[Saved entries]
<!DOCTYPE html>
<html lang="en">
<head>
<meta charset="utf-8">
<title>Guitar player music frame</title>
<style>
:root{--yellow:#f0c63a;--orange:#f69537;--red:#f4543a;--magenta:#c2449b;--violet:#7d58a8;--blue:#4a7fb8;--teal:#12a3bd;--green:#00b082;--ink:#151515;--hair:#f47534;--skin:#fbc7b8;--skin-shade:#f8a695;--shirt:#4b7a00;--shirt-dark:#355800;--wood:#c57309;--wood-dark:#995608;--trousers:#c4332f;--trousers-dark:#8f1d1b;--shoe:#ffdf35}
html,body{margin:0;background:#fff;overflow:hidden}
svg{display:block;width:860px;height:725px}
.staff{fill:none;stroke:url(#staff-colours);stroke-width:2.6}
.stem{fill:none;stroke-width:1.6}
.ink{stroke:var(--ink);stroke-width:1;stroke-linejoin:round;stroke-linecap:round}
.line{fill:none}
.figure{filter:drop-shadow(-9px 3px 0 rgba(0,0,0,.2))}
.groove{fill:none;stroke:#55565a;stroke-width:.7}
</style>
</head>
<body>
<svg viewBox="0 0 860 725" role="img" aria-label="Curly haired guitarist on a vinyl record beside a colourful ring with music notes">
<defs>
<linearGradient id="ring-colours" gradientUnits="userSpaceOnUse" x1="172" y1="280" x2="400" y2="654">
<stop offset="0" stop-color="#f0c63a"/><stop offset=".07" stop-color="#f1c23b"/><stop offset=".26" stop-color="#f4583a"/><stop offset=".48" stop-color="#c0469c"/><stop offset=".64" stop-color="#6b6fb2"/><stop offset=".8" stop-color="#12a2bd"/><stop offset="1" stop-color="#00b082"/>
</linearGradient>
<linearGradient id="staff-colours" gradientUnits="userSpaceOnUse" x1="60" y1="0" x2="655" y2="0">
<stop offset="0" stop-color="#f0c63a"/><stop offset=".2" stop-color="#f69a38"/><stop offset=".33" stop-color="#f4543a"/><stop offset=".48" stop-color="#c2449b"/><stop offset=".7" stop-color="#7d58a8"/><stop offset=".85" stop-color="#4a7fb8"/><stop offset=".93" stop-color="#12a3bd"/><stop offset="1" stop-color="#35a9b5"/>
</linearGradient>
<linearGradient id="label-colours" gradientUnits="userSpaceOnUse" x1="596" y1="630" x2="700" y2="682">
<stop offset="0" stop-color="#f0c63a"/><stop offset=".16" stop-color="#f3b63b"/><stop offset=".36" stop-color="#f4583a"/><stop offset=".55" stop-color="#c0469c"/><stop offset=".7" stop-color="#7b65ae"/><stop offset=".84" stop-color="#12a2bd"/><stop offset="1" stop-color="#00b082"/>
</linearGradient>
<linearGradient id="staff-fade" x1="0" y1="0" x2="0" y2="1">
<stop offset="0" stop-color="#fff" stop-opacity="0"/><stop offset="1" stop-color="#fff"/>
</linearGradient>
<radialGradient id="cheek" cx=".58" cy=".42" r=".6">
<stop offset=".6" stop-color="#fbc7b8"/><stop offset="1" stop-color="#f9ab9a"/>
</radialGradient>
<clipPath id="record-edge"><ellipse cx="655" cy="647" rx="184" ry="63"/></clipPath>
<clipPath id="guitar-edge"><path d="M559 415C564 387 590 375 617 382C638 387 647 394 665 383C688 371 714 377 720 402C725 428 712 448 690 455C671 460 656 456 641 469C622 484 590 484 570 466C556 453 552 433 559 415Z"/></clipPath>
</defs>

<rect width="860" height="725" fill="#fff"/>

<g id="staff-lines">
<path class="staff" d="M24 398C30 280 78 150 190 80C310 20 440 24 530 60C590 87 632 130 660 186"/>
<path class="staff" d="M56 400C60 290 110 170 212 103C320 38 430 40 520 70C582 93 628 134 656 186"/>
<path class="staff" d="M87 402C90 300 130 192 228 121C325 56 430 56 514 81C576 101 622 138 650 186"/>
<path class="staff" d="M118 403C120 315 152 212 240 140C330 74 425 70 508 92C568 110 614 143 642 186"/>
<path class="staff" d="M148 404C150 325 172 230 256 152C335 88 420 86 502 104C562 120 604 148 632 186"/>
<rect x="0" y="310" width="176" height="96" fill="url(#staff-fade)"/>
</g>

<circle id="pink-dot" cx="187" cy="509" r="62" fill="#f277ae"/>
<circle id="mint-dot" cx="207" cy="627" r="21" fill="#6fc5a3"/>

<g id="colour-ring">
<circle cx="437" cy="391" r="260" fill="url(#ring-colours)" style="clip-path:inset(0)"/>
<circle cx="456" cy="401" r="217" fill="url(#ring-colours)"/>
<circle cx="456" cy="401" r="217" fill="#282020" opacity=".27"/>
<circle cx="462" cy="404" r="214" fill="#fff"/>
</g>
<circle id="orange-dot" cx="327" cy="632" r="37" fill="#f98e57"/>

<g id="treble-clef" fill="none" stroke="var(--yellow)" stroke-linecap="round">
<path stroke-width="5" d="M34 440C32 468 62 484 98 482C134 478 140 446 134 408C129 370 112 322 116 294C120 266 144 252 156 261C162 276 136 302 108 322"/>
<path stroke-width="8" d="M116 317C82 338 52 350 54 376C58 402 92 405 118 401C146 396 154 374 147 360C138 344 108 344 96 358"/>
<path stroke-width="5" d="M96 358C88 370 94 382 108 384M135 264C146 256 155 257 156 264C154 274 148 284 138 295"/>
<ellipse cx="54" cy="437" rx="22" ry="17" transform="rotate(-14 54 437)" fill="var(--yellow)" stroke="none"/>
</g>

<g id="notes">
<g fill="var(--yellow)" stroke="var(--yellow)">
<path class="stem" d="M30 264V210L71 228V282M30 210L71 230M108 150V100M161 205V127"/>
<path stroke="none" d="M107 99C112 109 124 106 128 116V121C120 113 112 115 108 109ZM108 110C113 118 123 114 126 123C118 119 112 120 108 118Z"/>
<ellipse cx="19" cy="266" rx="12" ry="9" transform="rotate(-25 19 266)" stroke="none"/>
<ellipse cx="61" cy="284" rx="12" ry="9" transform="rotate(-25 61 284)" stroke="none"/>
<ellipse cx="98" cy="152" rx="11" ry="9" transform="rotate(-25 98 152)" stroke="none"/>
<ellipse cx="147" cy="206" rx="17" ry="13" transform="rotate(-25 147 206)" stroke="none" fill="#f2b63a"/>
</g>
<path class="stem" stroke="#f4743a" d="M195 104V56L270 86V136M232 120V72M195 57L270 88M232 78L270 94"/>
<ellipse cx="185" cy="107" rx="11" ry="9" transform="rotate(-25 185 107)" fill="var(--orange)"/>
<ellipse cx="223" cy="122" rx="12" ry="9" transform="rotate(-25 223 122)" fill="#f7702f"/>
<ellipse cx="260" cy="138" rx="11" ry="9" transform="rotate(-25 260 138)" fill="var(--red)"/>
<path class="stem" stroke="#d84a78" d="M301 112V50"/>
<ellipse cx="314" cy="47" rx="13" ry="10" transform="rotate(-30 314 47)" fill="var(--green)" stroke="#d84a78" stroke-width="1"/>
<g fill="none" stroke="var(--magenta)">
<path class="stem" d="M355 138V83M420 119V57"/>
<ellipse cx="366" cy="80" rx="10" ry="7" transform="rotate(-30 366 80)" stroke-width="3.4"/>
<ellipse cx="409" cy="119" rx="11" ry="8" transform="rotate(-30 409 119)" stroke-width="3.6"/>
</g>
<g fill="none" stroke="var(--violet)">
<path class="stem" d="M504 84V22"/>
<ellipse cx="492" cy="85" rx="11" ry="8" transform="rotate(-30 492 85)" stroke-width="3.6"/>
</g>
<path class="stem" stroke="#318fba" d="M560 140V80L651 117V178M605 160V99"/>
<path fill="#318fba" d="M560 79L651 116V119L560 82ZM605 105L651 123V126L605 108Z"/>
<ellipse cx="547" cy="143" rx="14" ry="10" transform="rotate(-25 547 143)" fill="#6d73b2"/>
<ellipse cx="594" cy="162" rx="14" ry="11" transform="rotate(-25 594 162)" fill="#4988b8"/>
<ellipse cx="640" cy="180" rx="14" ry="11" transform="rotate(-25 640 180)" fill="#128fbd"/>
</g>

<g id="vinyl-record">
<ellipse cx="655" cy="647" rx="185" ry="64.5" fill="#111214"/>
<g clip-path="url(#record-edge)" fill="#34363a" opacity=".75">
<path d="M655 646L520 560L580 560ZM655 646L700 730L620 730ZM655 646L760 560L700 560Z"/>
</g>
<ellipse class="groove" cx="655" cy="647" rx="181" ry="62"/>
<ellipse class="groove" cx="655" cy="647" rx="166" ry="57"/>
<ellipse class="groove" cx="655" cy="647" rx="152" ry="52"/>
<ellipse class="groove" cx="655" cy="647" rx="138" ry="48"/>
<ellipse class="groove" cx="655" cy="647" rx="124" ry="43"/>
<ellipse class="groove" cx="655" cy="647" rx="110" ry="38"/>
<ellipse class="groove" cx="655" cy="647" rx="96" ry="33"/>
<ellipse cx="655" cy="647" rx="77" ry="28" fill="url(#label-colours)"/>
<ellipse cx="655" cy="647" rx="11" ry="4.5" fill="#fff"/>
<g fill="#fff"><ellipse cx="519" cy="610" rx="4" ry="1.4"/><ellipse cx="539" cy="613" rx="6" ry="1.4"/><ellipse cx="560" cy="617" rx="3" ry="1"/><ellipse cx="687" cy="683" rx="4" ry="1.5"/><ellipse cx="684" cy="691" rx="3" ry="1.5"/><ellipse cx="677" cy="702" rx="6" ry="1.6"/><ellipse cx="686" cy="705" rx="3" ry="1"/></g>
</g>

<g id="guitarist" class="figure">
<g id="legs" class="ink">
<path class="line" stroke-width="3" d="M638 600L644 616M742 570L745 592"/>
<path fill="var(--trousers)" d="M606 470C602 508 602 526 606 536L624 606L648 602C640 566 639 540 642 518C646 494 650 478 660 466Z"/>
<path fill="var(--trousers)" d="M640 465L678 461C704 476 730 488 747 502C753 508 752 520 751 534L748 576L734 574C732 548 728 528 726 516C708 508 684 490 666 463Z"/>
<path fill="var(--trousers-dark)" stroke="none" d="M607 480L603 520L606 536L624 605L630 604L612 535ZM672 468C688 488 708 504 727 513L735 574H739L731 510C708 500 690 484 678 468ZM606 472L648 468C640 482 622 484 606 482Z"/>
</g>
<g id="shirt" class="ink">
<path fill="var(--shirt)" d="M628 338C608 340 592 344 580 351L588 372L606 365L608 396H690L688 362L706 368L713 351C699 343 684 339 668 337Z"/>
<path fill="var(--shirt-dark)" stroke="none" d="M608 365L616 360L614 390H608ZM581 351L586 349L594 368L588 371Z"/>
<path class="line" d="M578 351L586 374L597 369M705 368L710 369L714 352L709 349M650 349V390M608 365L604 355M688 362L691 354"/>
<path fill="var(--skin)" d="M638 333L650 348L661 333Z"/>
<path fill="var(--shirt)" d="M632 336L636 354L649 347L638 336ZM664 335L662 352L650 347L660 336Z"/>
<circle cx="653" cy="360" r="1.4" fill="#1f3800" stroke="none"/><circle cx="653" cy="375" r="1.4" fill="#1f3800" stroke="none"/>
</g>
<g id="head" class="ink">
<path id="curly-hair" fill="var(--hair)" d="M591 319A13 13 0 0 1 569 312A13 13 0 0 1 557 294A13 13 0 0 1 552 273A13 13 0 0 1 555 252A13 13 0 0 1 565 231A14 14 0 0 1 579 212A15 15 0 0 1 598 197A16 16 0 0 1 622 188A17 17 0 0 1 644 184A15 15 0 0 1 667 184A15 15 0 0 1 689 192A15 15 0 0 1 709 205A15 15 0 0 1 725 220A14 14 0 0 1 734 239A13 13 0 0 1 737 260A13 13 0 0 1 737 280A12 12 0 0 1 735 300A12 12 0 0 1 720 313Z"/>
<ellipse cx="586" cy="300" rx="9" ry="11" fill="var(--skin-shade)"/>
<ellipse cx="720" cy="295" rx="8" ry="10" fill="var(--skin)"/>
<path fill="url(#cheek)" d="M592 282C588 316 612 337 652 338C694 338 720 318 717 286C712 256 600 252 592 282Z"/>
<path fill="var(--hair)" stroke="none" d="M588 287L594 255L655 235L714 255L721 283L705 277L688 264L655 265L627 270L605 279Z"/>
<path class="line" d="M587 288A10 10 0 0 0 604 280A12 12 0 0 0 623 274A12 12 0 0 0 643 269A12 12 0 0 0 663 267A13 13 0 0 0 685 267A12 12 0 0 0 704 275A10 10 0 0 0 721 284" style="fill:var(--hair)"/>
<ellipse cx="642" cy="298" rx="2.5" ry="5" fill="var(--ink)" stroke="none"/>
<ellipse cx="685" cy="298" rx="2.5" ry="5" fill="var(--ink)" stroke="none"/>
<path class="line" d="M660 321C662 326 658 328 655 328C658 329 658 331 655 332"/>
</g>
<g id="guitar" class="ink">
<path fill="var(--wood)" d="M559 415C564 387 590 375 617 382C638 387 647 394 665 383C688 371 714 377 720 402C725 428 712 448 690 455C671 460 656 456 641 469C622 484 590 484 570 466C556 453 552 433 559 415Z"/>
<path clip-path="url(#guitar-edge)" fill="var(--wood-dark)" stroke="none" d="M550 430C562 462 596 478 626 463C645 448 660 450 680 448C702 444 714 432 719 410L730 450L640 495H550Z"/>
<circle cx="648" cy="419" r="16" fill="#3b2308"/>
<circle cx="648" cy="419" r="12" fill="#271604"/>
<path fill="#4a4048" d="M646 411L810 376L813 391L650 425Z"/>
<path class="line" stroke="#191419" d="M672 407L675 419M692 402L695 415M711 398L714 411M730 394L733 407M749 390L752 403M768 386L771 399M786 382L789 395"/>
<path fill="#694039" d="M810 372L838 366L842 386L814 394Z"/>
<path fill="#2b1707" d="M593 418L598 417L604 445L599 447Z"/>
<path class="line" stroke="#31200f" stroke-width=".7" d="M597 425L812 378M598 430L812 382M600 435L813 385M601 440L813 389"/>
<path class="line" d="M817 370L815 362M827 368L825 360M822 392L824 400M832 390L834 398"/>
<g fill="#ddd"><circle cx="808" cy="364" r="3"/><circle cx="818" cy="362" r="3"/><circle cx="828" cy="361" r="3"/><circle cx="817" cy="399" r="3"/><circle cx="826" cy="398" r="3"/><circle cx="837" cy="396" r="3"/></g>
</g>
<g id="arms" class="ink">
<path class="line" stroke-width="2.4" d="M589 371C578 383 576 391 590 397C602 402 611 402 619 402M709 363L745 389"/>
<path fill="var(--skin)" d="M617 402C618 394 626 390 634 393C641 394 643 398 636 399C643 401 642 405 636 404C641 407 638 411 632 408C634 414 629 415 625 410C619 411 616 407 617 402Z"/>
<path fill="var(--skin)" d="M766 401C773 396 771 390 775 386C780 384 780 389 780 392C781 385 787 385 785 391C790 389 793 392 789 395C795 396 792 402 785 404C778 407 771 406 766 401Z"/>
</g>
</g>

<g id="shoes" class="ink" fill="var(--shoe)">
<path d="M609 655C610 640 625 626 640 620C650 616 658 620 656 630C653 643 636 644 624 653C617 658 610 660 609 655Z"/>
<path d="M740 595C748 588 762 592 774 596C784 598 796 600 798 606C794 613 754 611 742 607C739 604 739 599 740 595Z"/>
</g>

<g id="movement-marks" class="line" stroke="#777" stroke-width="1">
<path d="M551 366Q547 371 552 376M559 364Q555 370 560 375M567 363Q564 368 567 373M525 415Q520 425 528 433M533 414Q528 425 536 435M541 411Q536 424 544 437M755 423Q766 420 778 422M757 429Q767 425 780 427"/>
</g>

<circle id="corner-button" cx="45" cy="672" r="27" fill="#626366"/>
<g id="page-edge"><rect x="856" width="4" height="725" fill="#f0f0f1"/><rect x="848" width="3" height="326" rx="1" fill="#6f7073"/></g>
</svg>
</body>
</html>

• Problem statement
Output the lines of the records above exactly as they appear, from the line containing "372L838 366L842 386L814" through the line containing "370L815 362M827 368L825".

• Task solution
<path fill="#694039" d="M810 372L838 366L842 386L814 394Z"/>
<path fill="#2b1707" d="M593 418L598 417L604 445L599 447Z"/>
<path class="line" stroke="#31200f" stroke-width=".7" d="M597 425L812 378M598 430L812 382M600 435L813 385M601 440L813 389"/>
<path class="line" d="M817 370L815 362M827 368L825 360M822 392L824 400M832 390L834 398"/>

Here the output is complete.